The Great Lakes Water Level Viewer of the U.S. National Oceanic and Atmospheric Administration puts Lake Superior at just less than one foot above the long-term average and exactly one foot less than the all time recorded high. All of us on or around the lake see signs of just how high the lake is, even if it is short of record levels. The tops of reefs which were visible a few years ago are now invisible, water and waves are right into the trees in some areas and shoreline erosion is visible in many locations.
People wonder why the lake is so high. Water has to come from somewhere and high lake levels reflect regional precipitation. Rain and snow not only fall on the lake, but on a vast array of sub-watersheds within the overall Lake Superior watershed. An interesting tool which has been added to the Infosuperior website is the Hydrometric Map and Data Viewer. This tool allows site visitors to view water levels in all major Canadian rivers flowing to Superior – in real time. The tool is provided by the Weather Office of Environment and Climate Change Canada.
The viewer provides a map including the North Shore of Lake Superior and clickable icons for rivers like the Kaministiquia, Wolf, Gravel, Whitesand, Steel, Magpie, Batchewana and Goulais, to name a few. By clicking the icon for a particular river, viewers are led to a page providing water levels and temperature information for that particular river. This page provides the GPS coordinates where the river water gauge is located, the gross drainage area of the watershd in question, the number of years the gauge has been in operation and a number of settings which can be modified to view temperature, water level and discharge. Settings can also be modified to view historical data for as long as the gauge has been in operation – sometimes in excess of 30 years. Pick a day, a week or a year and data for this period of time will be displayed. If you know the date of a specific storm event, it will be clearly reflected by the Hydrographic Data Viewer.
Superior’s sub-watersheds are obviously a major contributor to Lake Superior water levels and the Hydrometric Data Viewer is just one more way in which Infosuperior allows site visitors to view Lake Superior environmental data. Other data sources are all assembled on one Infosuperior page, easily accessible via the above link. A partial list includes:
- Weather and Climate in the Great Lakes Region

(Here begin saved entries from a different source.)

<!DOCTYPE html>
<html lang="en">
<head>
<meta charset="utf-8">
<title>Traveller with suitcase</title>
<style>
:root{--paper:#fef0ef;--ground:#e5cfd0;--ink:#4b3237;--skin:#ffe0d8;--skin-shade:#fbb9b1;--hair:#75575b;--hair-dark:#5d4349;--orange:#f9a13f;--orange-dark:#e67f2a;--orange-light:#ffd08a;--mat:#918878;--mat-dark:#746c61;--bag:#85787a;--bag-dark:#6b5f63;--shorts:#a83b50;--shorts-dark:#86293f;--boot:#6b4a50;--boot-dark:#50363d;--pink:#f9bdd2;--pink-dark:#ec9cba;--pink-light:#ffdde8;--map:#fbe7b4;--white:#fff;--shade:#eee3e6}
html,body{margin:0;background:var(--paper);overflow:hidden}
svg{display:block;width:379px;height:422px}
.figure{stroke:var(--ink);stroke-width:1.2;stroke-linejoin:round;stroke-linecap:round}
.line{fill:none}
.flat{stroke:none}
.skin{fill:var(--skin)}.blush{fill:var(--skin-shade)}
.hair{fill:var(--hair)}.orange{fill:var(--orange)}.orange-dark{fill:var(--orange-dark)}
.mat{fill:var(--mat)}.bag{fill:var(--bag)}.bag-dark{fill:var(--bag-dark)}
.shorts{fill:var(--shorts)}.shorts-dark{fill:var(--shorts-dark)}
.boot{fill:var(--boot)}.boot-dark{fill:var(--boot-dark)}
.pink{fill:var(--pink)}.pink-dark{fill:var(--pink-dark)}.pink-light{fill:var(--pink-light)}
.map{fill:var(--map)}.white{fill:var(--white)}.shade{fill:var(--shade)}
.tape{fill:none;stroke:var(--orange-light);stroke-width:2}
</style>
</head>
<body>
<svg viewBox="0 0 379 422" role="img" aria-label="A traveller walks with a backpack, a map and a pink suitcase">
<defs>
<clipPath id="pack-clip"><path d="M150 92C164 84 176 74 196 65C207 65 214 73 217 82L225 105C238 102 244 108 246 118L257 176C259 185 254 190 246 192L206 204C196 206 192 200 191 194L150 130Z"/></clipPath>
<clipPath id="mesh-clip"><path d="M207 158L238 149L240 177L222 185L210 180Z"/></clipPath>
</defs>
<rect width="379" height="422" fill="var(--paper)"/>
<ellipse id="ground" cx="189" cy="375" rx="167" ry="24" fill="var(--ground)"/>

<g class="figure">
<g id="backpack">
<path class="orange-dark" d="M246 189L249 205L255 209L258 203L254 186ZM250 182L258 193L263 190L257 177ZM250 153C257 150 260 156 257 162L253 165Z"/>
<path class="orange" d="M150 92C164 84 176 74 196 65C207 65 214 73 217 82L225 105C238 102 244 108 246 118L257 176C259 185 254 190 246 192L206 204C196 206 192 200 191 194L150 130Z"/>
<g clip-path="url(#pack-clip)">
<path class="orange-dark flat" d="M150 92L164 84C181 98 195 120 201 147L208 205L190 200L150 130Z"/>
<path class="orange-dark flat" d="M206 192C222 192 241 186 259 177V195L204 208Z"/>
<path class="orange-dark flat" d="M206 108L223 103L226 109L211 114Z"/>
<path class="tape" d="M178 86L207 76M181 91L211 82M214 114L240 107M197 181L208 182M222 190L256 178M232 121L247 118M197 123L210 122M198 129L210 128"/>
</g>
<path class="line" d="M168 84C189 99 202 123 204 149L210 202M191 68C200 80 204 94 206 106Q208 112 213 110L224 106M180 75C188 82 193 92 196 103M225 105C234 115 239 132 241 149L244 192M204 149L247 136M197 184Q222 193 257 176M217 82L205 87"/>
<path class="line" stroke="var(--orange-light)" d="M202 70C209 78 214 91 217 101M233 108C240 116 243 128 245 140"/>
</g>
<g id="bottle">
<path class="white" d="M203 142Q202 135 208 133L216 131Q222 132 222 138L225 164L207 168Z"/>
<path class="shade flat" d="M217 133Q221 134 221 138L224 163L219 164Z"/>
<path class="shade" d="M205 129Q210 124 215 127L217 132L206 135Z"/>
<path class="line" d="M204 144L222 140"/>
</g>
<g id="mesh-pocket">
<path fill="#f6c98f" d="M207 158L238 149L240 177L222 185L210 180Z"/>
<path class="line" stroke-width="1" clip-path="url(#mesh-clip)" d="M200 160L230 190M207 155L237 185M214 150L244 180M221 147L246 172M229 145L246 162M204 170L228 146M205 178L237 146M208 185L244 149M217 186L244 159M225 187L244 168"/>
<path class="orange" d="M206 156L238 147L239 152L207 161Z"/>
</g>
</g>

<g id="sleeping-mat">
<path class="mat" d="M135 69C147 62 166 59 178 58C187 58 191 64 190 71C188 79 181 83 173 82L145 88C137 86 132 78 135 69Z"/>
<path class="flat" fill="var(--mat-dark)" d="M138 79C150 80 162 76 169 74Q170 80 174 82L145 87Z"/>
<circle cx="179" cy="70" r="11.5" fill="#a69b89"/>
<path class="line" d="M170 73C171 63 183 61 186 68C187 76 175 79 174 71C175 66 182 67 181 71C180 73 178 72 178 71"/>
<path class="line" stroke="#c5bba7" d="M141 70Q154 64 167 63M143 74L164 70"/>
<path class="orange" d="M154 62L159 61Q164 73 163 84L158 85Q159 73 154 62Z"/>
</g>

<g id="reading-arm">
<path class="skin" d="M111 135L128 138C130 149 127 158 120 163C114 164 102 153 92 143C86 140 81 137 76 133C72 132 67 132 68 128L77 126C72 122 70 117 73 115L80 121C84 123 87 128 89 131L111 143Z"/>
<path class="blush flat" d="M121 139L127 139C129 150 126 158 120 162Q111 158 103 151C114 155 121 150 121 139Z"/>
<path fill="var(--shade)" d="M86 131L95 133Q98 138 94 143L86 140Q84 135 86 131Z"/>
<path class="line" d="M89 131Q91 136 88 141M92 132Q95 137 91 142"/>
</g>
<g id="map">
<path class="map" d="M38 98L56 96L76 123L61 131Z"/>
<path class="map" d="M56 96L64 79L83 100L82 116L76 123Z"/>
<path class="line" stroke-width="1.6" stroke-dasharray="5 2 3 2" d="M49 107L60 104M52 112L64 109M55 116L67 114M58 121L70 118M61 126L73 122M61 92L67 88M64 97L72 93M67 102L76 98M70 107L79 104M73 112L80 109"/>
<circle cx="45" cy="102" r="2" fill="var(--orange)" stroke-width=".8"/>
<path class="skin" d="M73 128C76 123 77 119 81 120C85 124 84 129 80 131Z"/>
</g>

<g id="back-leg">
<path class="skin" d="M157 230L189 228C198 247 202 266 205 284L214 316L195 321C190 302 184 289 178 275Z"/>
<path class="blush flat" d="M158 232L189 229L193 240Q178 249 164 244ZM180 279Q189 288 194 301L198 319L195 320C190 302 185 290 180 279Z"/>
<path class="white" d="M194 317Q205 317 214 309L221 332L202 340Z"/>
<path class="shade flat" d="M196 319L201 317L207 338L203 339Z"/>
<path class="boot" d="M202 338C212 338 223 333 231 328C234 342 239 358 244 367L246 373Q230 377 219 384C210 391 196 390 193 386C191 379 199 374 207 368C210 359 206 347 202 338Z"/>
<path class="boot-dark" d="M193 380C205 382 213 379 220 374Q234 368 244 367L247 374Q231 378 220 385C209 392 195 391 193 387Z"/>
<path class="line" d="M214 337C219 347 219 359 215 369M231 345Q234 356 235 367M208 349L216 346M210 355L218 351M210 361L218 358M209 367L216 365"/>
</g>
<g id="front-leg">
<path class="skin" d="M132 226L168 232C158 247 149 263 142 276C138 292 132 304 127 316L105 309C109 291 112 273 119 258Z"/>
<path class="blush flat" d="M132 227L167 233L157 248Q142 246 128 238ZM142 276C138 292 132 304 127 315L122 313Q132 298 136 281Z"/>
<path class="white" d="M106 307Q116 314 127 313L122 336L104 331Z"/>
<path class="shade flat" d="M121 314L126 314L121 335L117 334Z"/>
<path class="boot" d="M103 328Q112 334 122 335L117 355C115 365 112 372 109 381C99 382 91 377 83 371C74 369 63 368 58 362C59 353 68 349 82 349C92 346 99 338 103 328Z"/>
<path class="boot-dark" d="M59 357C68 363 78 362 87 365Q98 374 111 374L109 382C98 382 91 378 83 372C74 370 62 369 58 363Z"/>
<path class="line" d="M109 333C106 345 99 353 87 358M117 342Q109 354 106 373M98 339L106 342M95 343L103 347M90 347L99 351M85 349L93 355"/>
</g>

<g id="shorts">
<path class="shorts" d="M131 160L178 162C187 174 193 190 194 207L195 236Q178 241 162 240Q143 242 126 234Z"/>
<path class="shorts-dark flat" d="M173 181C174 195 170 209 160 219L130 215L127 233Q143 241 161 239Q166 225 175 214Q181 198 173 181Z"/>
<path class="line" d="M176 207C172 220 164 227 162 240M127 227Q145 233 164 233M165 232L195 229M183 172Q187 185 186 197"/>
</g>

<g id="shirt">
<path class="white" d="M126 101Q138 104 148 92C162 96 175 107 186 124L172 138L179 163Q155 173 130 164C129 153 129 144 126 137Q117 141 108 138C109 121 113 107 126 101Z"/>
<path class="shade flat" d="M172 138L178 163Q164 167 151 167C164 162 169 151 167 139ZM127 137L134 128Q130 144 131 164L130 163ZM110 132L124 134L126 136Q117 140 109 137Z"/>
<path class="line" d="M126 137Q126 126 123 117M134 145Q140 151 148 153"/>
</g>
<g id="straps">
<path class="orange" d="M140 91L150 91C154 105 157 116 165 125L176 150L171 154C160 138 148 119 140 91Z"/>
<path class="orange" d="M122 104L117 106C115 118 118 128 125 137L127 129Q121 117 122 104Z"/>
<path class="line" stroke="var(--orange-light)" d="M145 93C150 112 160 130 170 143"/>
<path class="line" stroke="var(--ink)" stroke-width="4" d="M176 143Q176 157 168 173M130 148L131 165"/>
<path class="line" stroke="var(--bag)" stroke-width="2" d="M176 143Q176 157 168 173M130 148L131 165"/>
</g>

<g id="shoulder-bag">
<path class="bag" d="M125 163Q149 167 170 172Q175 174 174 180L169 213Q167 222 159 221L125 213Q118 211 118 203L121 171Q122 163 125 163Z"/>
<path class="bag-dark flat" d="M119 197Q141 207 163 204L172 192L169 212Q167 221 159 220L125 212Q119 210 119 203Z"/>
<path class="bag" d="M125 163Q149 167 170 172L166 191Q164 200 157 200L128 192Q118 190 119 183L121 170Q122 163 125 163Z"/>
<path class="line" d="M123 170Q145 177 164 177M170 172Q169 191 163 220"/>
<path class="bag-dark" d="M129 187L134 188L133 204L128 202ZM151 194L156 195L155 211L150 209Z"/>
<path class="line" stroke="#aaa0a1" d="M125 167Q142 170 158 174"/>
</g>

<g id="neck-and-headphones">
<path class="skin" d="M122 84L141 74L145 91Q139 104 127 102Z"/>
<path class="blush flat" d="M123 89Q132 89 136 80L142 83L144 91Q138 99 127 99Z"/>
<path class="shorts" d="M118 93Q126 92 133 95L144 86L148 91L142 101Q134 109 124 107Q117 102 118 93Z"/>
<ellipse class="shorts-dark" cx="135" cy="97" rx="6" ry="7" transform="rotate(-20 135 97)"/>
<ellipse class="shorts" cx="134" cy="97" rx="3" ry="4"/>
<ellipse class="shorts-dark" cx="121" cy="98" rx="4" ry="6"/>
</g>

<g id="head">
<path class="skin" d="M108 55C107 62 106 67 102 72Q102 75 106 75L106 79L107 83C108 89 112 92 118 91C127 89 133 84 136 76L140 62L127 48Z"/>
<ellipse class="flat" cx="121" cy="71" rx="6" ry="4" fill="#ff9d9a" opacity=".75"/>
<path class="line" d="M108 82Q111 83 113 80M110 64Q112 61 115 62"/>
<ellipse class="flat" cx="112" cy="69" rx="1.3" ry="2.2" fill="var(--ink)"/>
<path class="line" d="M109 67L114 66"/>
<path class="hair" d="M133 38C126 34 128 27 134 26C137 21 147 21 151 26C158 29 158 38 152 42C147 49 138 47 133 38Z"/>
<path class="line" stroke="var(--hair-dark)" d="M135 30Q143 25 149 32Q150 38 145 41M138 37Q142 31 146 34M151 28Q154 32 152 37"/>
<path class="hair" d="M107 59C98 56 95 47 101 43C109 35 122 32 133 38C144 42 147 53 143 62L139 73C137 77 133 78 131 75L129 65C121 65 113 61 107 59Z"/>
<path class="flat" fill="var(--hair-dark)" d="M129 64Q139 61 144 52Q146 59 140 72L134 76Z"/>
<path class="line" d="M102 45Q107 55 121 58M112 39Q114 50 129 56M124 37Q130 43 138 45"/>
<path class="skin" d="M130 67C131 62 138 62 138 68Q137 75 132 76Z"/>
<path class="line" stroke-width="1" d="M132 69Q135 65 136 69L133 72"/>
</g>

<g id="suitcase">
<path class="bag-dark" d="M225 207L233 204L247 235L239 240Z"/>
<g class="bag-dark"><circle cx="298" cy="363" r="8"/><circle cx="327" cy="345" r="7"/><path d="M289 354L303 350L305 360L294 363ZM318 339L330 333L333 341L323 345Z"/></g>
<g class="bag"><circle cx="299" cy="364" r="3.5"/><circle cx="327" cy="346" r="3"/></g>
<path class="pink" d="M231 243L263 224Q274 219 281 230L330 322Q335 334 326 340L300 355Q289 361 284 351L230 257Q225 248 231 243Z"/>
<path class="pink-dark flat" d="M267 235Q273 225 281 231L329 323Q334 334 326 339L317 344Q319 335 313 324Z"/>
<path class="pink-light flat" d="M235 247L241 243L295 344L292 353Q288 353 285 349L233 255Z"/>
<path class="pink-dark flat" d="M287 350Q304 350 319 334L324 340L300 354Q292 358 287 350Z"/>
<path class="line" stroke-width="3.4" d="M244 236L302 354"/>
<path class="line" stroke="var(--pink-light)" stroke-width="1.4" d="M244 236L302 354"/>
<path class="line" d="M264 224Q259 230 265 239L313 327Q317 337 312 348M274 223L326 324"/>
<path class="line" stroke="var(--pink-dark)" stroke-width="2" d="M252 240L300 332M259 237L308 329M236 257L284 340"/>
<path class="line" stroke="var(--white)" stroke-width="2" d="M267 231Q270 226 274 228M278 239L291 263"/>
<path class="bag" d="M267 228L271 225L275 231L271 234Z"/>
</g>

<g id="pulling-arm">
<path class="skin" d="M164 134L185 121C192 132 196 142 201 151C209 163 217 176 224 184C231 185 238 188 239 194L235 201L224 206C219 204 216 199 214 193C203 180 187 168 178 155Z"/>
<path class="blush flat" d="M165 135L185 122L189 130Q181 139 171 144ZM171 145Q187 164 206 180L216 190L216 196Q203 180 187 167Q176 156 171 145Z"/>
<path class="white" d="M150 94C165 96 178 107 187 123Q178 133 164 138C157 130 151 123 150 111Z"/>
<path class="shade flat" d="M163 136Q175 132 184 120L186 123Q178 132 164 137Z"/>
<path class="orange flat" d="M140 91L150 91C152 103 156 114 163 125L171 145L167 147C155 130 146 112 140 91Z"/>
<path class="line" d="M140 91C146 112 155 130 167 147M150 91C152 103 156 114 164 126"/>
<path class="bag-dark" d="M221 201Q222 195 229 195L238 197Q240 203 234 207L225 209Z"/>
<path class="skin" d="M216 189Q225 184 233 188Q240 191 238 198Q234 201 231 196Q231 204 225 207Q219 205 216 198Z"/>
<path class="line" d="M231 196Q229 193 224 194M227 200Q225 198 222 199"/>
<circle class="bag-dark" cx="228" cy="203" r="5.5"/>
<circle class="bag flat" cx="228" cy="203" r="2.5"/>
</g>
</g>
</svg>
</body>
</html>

- Ontario Power Generation Water Levels
- Lake Superior In-Situ Data (buoys providing live data)
- Physical Characteristics of the Great Lakes
- Comprehensive Data including wind, waves, ice cover.